Required action
Each line of the records that follow must come back exactly, with pictures skipped.

◇ ◇ ◇ ◇ ◇ ◇ ◇

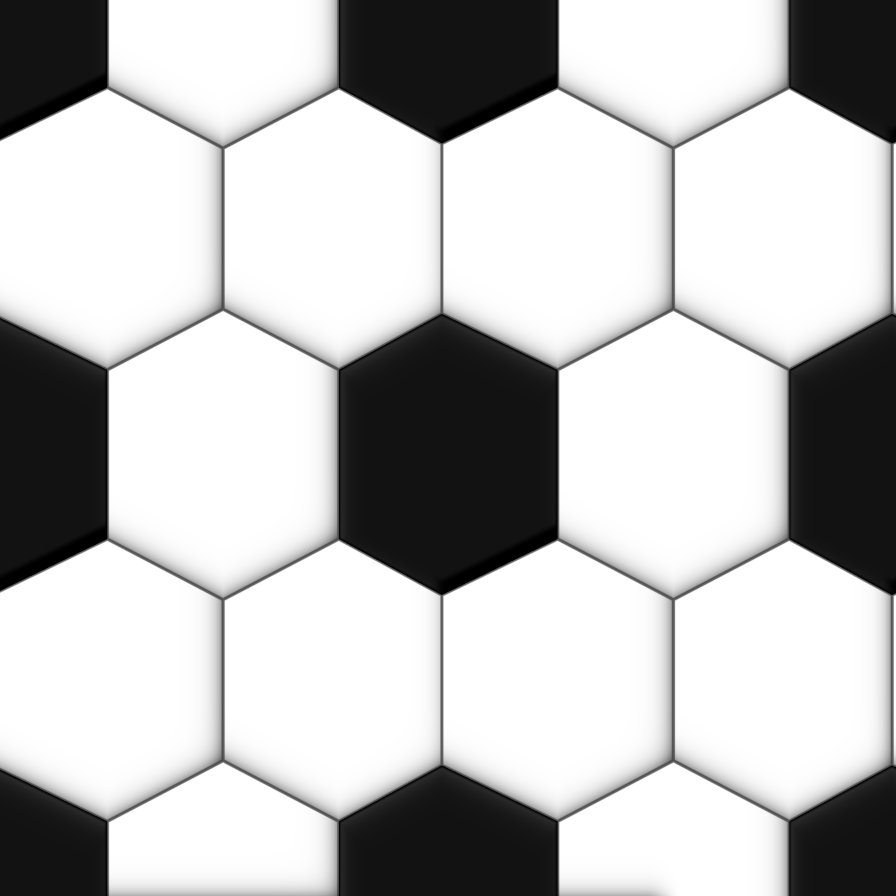
A Shadertoy shader for this pattern:

```glsl
// Padded black and white hexagon panels with soft inner shadows and thin seams.
#define PERIOD vec2(0.5026, 0.5039)   // one black panel per period
#define ORIGIN vec2(0.1198, 0.5072)   // panel edge in x, black row centre in y (down)
#define QUARTER 0.1292                // half the width of a panel
#define NARROWING 0.0143              // width lost by the third quarter
#define SIDE 0.0944                   // half the length of an upright side
#define LINE_WIDTH 0.0017             // seam half width
#define SHADOW_SIZE 0.0088
#define SHADOW_DEPTH 0.46
#define BLACK_PANEL vec3(0.07)
#define SEAM vec3(0.27)
#define SAMPLES 3

// Quarter index in 0..4 along a row, with the third quarter stretched to fit.
float quarterCoord(float x) {
    float t = mod(x - ORIGIN.x, PERIOD.x);
    float narrowPart = clamp((t - 2.0 * QUARTER) / (QUARTER - NARROWING), 0.0, 1.0);
    return (t + NARROWING * narrowPart) / QUARTER;
}

float falloff(float d, float size) {
    return exp(-max(d, 0.0) / size);
}

// White panel: shaded along its right and lower sides.
vec3 whitePanel(float right, float lower, float edge, float rightDepth) {
    float light = 1.0 - rightDepth * falloff(right, SHADOW_SIZE);
    light *= 1.0 - SHADOW_DEPTH * falloff(lower, SHADOW_SIZE);
    float seam = 1.0 - smoothstep(0.5 * LINE_WIDTH, 1.5 * LINE_WIDTH, edge);
    return mix(vec3(light), SEAM, 0.85 * seam);
}

// Black panel: faint raised rim, dark border, deep shadow at lower right.
vec3 blackPanel(float left, float right, float upper, float lower, float across) {
    float rim = max(falloff(left, 0.008), falloff(upper, 0.011));
    rim = max(rim, 0.4 * falloff(min(right, lower), 0.006));
    vec3 color = BLACK_PANEL + 0.13 * rim;
    float shade = 1.0 - smoothstep(0.010, 0.019, lower);
    color *= 1.0 - shade * smoothstep(0.9, 1.04, across);
    float edge = min(min(left, right), min(upper, lower));
    return color * smoothstep(0.0, 2.2 * LINE_WIDTH, edge);
}

vec3 panels(vec2 uv) {
    // Rows are split by a zigzag mirrored about the black row centre.
    float u = quarterCoord(uv.x);
    float v = mod(1.0 - uv.y - ORIGIN.y + 0.5 * PERIOD.y, PERIOD.y) - 0.5 * PERIOD.y;
    float peak = 1.0 - abs(mod(u, 2.0) - 1.0);
    float tip = u < 2.0 ? 0.0677 : 0.0625;
    float zigzag = (abs(v) - SIDE - tip * peak) * 0.885;
    bool blackRow = zigzag < 0.0;

    // Distances to the sides of the current panel.
    float across = mod(blackRow ? u : u + 1.0, 2.0);
    float left = across * QUARTER;
    float right = (2.0 - across) * QUARTER;
    bool lowerHalf = blackRow ? v > 0.0 : v < 0.0;
    float slant = abs(zigzag);
    float lower = lowerHalf ? slant : 1.0;
    float upper = lowerHalf ? 1.0 : slant;
    float edge = min(slant, min(left, right));

    if (blackRow && u > 2.0) return blackPanel(left, right, upper, lower, across);

    // One column of seams is crisper than the rest.
    bool crisp = !blackRow && u > 1.0 && u < 3.0 && uv.x < 0.6;
    vec3 color = whitePanel(right, lower, edge, crisp ? 0.2 : SHADOW_DEPTH);

    // Shadow where the lowest white panels are cut by the canvas.
    float cut = 0.32 * falloff(uv.y, 0.009) * (1.0 - smoothstep(0.72, 0.76, uv.x));
    return color * (1.0 - cut);
}

void mainImage(out vec4 fragColor, in vec2 fragCoord) {
    // Average a grid of subsamples for smooth edges.
    vec3 sum = vec3(0.0);
    for (int j = 0; j < SAMPLES; j++) {
        for (int i = 0; i < SAMPLES; i++) {
            vec2 offset = (vec2(i, j) + 0.5) / float(SAMPLES) - 0.5;
            sum += panels((fragCoord + offset) / iResolution.xy);
        }
    }
    fragColor = vec4(sum / float(SAMPLES * SAMPLES), 1.0);
}
```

◇ ◇ ◇ ◇ ◇ ◇ ◇

Task answer
A Shadertoy shader for this pattern:

```glsl
// Padded black and white hexagon panels with soft inner shadows and thin seams.
#define PERIOD vec2(0.5026, 0.5039)   // one black panel per period
#define ORIGIN vec2(0.1198, 0.5072)   // panel edge in x, black row centre in y (down)
#define QUARTER 0.1292                // half the width of a panel
#define NARROWING 0.0143              // width lost by the third quarter
#define SIDE 0.0944                   // half the length of an upright side
#define LINE_WIDTH 0.0017             // seam half width
#define SHADOW_SIZE 0.0088
#define SHADOW_DEPTH 0.46
#define BLACK_PANEL vec3(0.07)
#define SEAM vec3(0.27)
#define SAMPLES 3

// Quarter index in 0..4 along a row, with the third quarter stretched to fit.
float quarterCoord(float x) {
    float t = mod(x - ORIGIN.x, PERIOD.x);
    float narrowPart = clamp((t - 2.0 * QUARTER) / (QUARTER - NARROWING), 0.0, 1.0);
    return (t + NARROWING * narrowPart) / QUARTER;
}

float falloff(float d, float size) {
    return exp(-max(d, 0.0) / size);
}

// White panel: shaded along its right and lower sides.
vec3 whitePanel(float right, float lower, float edge, float rightDepth) {
    float light = 1.0 - rightDepth * falloff(right, SHADOW_SIZE);
    light *= 1.0 - SHADOW_DEPTH * falloff(lower, SHADOW_SIZE);
    float seam = 1.0 - smoothstep(0.5 * LINE_WIDTH, 1.5 * LINE_WIDTH, edge);
    return mix(vec3(light), SEAM, 0.85 * seam);
}

// Black panel: faint raised rim, dark border, deep shadow at lower right.
vec3 blackPanel(float left, float right, float upper, float lower, float across) {
    float rim = max(falloff(left, 0.008), falloff(upper, 0.011));
    rim = max(rim, 0.4 * falloff(min(right, lower), 0.006));
    vec3 color = BLACK_PANEL + 0.13 * rim;
    float shade = 1.0 - smoothstep(0.010, 0.019, lower);
    color *= 1.0 - shade * smoothstep(0.9, 1.04, across);
    float edge = min(min(left, right), min(upper, lower));
    return color * smoothstep(0.0, 2.2 * LINE_WIDTH, edge);
}

vec3 panels(vec2 uv) {
    // Rows are split by a zigzag mirrored about the black row centre.
    float u = quarterCoord(uv.x);
    float v = mod(1.0 - uv.y - ORIGIN.y + 0.5 * PERIOD.y, PERIOD.y) - 0.5 * PERIOD.y;
    float peak = 1.0 - abs(mod(u, 2.0) - 1.0);
    float tip = u < 2.0 ? 0.0677 : 0.0625;
    float zigzag = (abs(v) - SIDE - tip * peak) * 0.885;
    bool blackRow = zigzag < 0.0;

    // Distances to the sides of the current panel.
    float across = mod(blackRow ? u : u + 1.0, 2.0);
    float left = across * QUARTER;
    float right = (2.0 - across) * QUARTER;
    bool lowerHalf = blackRow ? v > 0.0 : v < 0.0;
    float slant = abs(zigzag);
    float lower = lowerHalf ? slant : 1.0;
    float upper = lowerHalf ? 1.0 : slant;
    float edge = min(slant, min(left, right));

    if (blackRow && u > 2.0) return blackPanel(left, right, upper, lower, across);

    // One column of seams is crisper than the rest.
    bool crisp = !blackRow && u > 1.0 && u < 3.0 && uv.x < 0.6;
    vec3 color = whitePanel(right, lower, edge, crisp ? 0.2 : SHADOW_DEPTH);

    // Shadow where the lowest white panels are cut by the canvas.
    float cut = 0.32 * falloff(uv.y, 0.009) * (1.0 - smoothstep(0.72, 0.76, uv.x));
    return color * (1.0 - cut);
}

void mainImage(out vec4 fragColor, in vec2 fragCoord) {
    // Average a grid of subsamples for smooth edges.
    vec3 sum = vec3(0.0);
    for (int j = 0; j < SAMPLES; j++) {
        for (int i = 0; i < SAMPLES; i++) {
            vec2 offset = (vec2(i, j) + 0.5) / float(SAMPLES) - 0.5;
            sum += panels((fragCoord + offset) / iResolution.xy);
        }
    }
    fragColor = vec4(sum / float(SAMPLES * SAMPLES), 1.0);
}
```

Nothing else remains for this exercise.